PROMPT = Please find all lines containing "pixel" in the listing below and copy them.

GIVEN RECORDS =
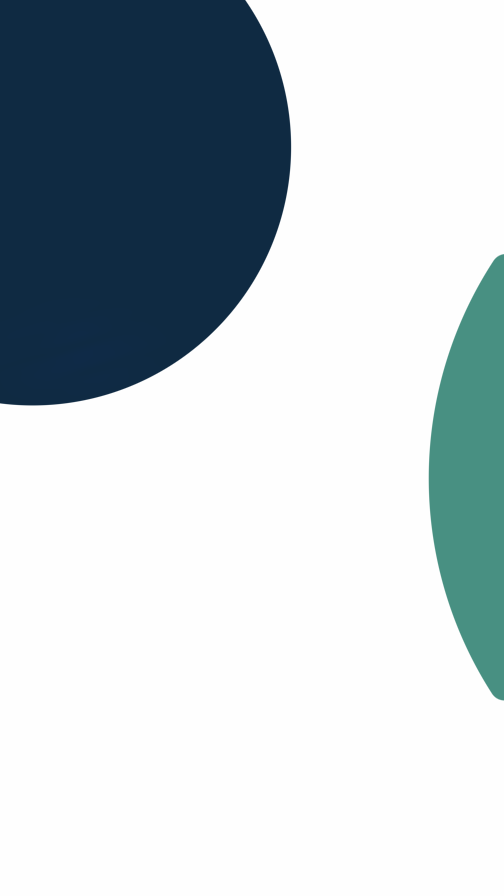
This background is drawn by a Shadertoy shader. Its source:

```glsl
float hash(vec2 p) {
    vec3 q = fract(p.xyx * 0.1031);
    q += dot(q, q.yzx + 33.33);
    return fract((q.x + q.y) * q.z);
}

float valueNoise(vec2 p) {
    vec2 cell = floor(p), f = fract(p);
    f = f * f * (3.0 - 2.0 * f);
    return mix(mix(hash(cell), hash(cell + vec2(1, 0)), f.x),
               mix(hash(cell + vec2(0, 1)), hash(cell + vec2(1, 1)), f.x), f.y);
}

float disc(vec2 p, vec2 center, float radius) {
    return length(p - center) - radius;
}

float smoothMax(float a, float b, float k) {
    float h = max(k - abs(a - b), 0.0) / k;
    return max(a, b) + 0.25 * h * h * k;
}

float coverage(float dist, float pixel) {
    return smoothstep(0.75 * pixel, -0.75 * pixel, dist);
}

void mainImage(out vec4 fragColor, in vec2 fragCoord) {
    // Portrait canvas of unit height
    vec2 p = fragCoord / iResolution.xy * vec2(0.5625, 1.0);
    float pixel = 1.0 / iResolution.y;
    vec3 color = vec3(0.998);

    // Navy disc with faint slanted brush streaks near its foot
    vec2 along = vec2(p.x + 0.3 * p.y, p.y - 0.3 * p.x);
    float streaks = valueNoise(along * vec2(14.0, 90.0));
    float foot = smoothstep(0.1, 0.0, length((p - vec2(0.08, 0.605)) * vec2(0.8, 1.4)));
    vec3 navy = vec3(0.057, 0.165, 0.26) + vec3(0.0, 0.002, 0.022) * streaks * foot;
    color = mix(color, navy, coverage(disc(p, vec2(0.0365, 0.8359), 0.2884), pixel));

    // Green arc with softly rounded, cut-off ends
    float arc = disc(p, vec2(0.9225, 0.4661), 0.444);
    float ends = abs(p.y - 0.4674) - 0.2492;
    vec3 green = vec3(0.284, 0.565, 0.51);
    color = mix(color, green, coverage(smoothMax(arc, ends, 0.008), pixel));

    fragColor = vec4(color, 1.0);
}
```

==

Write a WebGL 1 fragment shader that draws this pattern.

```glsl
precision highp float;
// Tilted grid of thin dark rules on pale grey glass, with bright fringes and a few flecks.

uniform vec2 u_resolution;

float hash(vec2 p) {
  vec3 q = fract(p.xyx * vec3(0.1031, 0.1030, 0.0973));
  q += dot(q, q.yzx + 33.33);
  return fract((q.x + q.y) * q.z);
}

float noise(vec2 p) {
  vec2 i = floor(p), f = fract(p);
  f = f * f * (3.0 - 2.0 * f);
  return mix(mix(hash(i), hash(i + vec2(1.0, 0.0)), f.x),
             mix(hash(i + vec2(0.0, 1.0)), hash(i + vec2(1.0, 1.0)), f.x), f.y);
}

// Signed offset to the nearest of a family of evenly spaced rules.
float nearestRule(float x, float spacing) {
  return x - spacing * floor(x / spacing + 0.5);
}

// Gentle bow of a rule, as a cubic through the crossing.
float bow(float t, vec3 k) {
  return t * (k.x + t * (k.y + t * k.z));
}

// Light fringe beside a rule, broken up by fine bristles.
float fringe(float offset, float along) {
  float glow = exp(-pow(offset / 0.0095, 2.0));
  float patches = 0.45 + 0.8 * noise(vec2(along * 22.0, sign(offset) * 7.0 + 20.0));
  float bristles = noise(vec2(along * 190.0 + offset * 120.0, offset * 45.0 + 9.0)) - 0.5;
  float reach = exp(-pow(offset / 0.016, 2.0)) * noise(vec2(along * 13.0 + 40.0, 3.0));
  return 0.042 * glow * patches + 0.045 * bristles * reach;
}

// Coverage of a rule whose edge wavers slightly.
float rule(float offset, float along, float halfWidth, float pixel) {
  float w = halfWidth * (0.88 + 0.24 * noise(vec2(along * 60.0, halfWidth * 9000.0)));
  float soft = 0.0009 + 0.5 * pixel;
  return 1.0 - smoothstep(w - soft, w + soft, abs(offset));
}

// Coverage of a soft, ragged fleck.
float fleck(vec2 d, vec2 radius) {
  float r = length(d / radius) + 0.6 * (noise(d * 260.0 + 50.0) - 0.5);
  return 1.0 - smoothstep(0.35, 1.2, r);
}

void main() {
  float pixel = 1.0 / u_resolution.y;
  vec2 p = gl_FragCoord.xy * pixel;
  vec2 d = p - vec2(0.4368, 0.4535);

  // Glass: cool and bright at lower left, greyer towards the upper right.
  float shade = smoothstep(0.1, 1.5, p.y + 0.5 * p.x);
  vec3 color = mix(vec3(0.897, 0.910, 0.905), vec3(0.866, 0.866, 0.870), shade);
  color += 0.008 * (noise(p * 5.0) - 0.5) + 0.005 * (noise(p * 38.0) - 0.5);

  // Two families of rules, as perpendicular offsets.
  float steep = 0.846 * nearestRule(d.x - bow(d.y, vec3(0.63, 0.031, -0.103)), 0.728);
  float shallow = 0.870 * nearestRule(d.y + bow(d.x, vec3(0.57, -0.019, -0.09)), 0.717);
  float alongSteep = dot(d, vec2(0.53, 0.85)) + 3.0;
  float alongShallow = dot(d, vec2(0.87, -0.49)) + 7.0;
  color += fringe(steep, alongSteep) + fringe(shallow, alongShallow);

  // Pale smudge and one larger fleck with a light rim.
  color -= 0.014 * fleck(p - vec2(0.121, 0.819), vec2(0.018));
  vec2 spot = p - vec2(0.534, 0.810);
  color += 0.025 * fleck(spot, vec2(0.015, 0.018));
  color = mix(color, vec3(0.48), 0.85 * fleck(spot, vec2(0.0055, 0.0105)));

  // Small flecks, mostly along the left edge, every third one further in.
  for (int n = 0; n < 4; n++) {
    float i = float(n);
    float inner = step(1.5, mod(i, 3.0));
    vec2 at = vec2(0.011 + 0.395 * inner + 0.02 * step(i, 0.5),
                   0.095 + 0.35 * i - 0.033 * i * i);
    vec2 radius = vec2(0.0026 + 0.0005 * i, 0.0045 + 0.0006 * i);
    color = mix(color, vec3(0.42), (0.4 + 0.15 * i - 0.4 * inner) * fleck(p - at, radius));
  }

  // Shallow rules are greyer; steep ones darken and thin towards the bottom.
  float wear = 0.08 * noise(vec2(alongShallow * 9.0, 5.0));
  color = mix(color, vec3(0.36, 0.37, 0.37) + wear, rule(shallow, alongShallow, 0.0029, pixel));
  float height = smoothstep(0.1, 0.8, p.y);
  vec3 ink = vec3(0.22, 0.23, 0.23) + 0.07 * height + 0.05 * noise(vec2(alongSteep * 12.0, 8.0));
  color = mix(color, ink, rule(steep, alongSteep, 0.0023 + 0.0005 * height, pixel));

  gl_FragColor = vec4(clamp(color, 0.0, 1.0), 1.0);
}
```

==

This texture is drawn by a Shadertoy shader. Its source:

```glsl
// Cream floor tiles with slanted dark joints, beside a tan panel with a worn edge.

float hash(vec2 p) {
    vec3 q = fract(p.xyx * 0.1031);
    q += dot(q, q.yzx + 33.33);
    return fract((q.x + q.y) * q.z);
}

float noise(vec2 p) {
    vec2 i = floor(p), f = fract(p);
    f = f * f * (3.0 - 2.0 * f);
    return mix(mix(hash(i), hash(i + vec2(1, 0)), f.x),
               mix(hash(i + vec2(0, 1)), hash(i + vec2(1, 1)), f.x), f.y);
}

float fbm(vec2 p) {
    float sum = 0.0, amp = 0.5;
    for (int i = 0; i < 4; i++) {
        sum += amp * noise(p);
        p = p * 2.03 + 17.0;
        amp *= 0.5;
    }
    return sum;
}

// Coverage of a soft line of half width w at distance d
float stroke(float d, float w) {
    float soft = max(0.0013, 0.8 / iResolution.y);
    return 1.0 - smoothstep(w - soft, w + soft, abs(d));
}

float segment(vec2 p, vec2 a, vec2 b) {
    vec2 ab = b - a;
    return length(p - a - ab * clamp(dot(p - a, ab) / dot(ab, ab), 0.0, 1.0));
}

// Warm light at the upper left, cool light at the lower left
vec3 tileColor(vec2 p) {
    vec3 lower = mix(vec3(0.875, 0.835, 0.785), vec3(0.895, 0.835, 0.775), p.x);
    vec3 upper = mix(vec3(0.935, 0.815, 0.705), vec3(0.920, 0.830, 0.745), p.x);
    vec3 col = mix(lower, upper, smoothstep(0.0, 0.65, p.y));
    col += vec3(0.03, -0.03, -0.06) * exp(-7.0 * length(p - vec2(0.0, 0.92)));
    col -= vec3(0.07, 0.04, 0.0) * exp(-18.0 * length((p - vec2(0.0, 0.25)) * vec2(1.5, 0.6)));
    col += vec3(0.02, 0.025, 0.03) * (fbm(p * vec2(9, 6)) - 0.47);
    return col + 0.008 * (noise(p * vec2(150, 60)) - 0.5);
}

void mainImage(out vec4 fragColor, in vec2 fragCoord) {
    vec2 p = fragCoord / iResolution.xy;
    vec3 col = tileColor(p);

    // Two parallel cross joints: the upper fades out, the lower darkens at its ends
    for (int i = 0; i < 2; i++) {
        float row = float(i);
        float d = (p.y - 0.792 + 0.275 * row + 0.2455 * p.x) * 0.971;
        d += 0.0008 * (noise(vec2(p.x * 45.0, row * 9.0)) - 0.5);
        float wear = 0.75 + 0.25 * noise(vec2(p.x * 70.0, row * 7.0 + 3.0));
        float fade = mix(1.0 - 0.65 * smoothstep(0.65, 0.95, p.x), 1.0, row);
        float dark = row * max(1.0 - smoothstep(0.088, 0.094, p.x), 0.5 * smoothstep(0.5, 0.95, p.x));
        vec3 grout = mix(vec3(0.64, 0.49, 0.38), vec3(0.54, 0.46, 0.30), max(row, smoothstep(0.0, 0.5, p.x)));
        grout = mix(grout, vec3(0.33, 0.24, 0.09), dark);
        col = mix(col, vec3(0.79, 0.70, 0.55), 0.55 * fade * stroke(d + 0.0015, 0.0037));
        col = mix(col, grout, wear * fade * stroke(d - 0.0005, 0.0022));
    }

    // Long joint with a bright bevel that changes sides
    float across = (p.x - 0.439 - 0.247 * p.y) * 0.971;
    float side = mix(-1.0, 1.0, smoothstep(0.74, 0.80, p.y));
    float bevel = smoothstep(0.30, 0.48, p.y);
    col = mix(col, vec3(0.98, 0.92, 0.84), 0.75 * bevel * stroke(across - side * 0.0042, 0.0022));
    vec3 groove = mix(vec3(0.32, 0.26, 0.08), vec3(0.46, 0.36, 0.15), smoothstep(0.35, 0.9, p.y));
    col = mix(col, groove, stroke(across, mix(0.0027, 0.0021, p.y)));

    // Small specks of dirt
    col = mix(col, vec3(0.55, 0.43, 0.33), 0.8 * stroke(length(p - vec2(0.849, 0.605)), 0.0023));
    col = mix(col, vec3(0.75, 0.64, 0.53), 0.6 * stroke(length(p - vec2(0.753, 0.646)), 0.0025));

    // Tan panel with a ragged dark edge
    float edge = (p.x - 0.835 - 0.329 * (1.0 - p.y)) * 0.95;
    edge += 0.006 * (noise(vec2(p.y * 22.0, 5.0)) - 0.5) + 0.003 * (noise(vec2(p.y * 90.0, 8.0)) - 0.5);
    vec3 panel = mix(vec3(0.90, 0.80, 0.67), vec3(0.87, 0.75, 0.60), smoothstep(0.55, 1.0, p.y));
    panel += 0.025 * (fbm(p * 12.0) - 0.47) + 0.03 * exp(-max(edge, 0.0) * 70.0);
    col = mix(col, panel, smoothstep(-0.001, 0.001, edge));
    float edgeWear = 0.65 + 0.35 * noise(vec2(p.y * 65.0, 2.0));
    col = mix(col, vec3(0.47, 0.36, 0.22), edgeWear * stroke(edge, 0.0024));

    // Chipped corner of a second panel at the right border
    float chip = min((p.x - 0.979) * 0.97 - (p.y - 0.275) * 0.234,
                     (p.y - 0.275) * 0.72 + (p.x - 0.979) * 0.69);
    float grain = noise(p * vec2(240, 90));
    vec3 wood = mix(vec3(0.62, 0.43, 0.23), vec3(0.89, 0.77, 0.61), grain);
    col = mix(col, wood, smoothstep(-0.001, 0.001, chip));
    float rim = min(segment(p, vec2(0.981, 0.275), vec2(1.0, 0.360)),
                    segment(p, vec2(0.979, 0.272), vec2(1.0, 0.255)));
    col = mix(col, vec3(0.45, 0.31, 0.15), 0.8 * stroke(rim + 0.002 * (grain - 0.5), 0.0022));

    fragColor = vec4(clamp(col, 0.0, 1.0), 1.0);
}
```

FINAL ANSWER =
float coverage(float dist, float pixel) {
    return smoothstep(0.75 * pixel, -0.75 * pixel, dist);
    float pixel = 1.0 / iResolution.y;
    color = mix(color, navy, coverage(disc(p, vec2(0.0365, 0.8359), 0.2884), pixel));
    color = mix(color, green, coverage(smoothMax(arc, ends, 0.008), pixel));
float rule(float offset, float along, float halfWidth, float pixel) {
  float soft = 0.0009 + 0.5 * pixel;
  float pixel = 1.0 / u_resolution.y;
  vec2 p = gl_FragCoord.xy * pixel;
  color = mix(color, vec3(0.36, 0.37, 0.37) + wear, rule(shallow, alongShallow, 0.0029, pixel));
  color = mix(color, ink, rule(steep, alongSteep, 0.0023 + 0.0005 * height, pixel));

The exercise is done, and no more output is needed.